Surviving and Thriving After Bankruptcy: Dealing With Emotions, Part I

Rebuilding Your Emotional and Mental Health After Bankruptcy

Money on the brain
Filing bankruptcy is a difficult emotional issue. Getty Images

By gosh, it’s been a difficult year (or five), hasn’t it? Did it start with a job loss? Or, was it a major medical issue? Perhaps your marriage ended, leaving you a lot poorer than before? Did you suffer a business reversal when the economy tanked? Or did you just find yourself swimming in debt that you thought you could handle, but turned out to be harder than you thought?

These are some of the main reasons people find themselves thinking about filing a bankruptcy case.

They are all legitimate and worthy reasons to take steps that will eliminate some of that burdensome debt and allow you to get back on your feet to secure your financial future.

First of all, I’d like to tell you that it’s okay to feel bad. You’ve been through a traumatic event. You are bound to suffer from wondering “what if?” and “what now?”. Many experts will tell you that it’s actually necessary to go through that grieving process. I’m sure many of you have heard of Ellizabeth Kubler-Ross’s Five Stages of Grief.  They are: 

  • Denial
  • Anger
  • Bargaining
  • Depression
  • Acceptance

Suffering a financial reversal can be almost as devastating as losing a loved one, and you will likely find yourself living through each of these stages while you are struggling to figure out what to do about your financial circumstances.

As applied to our financial recovery model, this is what I see my clients experiencing as they come to terms.


  • “Everything will be fine. I’ll get a new job right away. Unemployment will carry us through.”
  • “The important thing is that you’re going to be well. It doesn’t matter how much the hospital bills cost.”
  • “It’s just a little spat. We’ll make up and be as happy as we were the day we married.”


  • “Why won’t anybody hire me? How is somebody supposed to survive in this terrible economy?”
  • “I can’t believe insurance didn’t cover 100%. It isn’t fair that the little guy is stuck with the bill just because he got sick.”
  • “What do you mean you’re leaving me? How will the kids and I live?”

Need to rant about your situation? Here’s a place where you can do that: Rave and Rant About Bankruptcy.  In fact there are lots of places online where you can talk about your experiences, good and bad. Take advantage of them.


  • “I’ll take anything.

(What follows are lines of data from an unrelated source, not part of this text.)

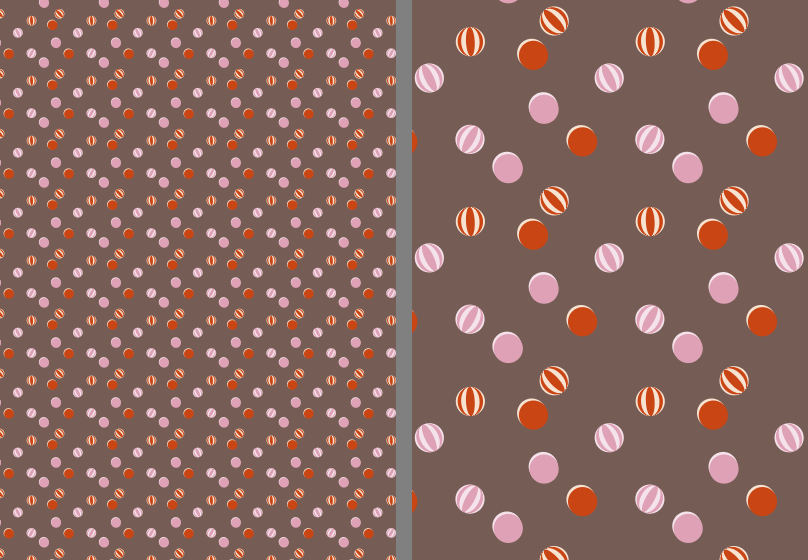
Left, the full canvas; right, a detail of the centre.
Give the GLSL for this pattern, as a Shadertoy shader.

```glsl
// Candy balls tossed over a brown ground, in a square tile repeated by wrapping offsets.
// Plain balls are a disc over a shifted light disc, which leaves a thin crescent;
// striped balls are light discs banded along the meridians of a sphere.

const float TILES_DOWN = 9.34;
const float RADIUS = 0.081;
const float CRESCENT_SHIFT = 0.015;

const vec3 BROWN  = vec3(0.46, 0.36, 0.33);
const vec3 PINK   = vec3(0.87, 0.63, 0.71);
const vec3 ORANGE = vec3(0.79, 0.27, 0.08);
const vec3 BLUSH  = vec3(0.96, 0.89, 0.92);
const vec3 CREAM  = vec3(0.97, 0.89, 0.82);

// Centre in the tile, then angle: crescent direction (plain) or lean from vertical (striped).
// Plain balls come first; pink and orange alternate.
const int BALL_COUNT = 8;
const int PLAIN_COUNT = 4;
const vec3 BALLS[BALL_COUNT] = vec3[BALL_COUNT](
    vec3(0.737, 0.949,  2.10), vec3(0.150, 0.098,  2.20),
    vec3(0.936, 0.279,  1.90), vec3(0.877, 0.579,  2.30),
    vec3(0.298, 0.453, -0.45), vec3(0.526, 0.655, -0.05),
    vec3(0.524, 0.112,  0.50), vec3(0.992, 0.770, -0.75));

float coverage(float dist, float pixel) {
    return clamp(0.5 - dist / pixel, 0.0, 1.0);
}

float disc(vec2 p, float radius, float pixel) {
    return coverage(length(p) - radius, pixel);
}

// Shortest offset to a centre on the endlessly repeating tile
vec2 wrappedOffset(vec2 p, vec2 centre) {
    vec2 d = p - centre;
    return d - floor(d + 0.5);
}

// Central lens and two side bands, all pinched together at the poles
float meridianStripes(vec2 p, float lean, float radius, float pixel) {
    vec2 axis = vec2(sin(lean), cos(lean));
    float along = dot(p, axis);
    float across = abs(dot(p, vec2(axis.y, -axis.x)));
    float halfChord = sqrt(max(radius * radius - along * along, 0.0));
    float lens = across - 0.30 * halfChord;
    float band = abs(across - 0.75 * halfChord) - 0.12 * halfChord;
    return coverage(min(lens, band), pixel);
}

vec3 plainBall(vec3 ground, vec2 p, float angle, vec3 tint, vec3 light, float pixel) {
    vec2 shift = CRESCENT_SHIFT * vec2(cos(angle), sin(angle));
    vec3 color = mix(ground, light, disc(p - shift, RADIUS, pixel));
    return mix(color, tint, disc(p, RADIUS, pixel));
}

vec3 stripedBall(vec3 ground, vec2 p, float lean, vec3 tint, vec3 light, float pixel) {
    float stripes = meridianStripes(p, lean, RADIUS, pixel);
    return mix(ground, mix(light, tint, stripes), disc(p, RADIUS, pixel));
}

void mainImage(out vec4 fragColor, in vec2 fragCoord) {
    // Tile units, anchored at the upper left corner
    float pixel = TILES_DOWN / iResolution.y;
    vec2 p = (fragCoord - vec2(0.0, iResolution.y)) * pixel;

    vec3 color = BROWN;
    for (int i = 0; i < BALL_COUNT; i++) {
        vec3 ball = BALLS[i];
        vec2 offset = wrappedOffset(p, ball.xy);
        bool isPink = i % 2 == 0;
        vec3 tint = isPink ? PINK : ORANGE;
        vec3 light = isPink ? BLUSH : CREAM;
        color = i < PLAIN_COUNT
            ? plainBall(color, offset, ball.z, tint, light, pixel)
            : stripedBall(color, offset, ball.z, tint, light, pixel);
    }
    fragColor = vec4(color, 1.0);
}
```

McDonald’s for minimum wage. At least I’ll be working.”
  • “I can’t pay it all now. Maybe we can work out a deal?”
  • “What if we get marriage counseling?”


  • “We’ll never get out of this hole. It’s hopeless.”
  • “How am I ever going to pay all these bills? It’s hopeless.”
  • “He’s really gone. It’s hopeless.”

Maybe it happened early on, maybe it took a while before you had suffered enough that you just didn’t want to take it any longer, but this is the point where most of you started to seriously consider filing a bankruptcy case. Experts often tell us that we can only operate in “crisis” mode - meaning constant emotional upheaval with no resolution - for about six weeks before it starts to seriously and perhaps permanently affect our physical, emotional and mental well-being.


  • “Bankruptcy may not be ideal, but at least we saved the house and the car."
  • "Bankruptcy may not be my first choice, but at least now I can breathe a little easier."
  • "Bankruptcy may not cure everything, but it will give us a fresh start."

You may not be there yet, and that’s okay. But you will, hopefully,​ sooner rather than later. In the next article in this series, we have some tips to get the juices flowing in the right direction:

Surviving and Thriving After Bankruptcy: Dealing With Emotions, Part 2

For more articles in the series, see

Surviving and Thriving After Bankruptcy: Introduction

Surviving and Thriving After Bankruptcy: Dealing WIth Emotions, Part 1

Surviving and Thriving After Bankruptcy: Ongoing Obligations

Surviving and Thriving After Bankruptcy: Taking Stock of the Future

Surviving and Thriving After Bankruptcy: Getting New Credit

Surviving and Thriving After Bankruptcy: Credit Reports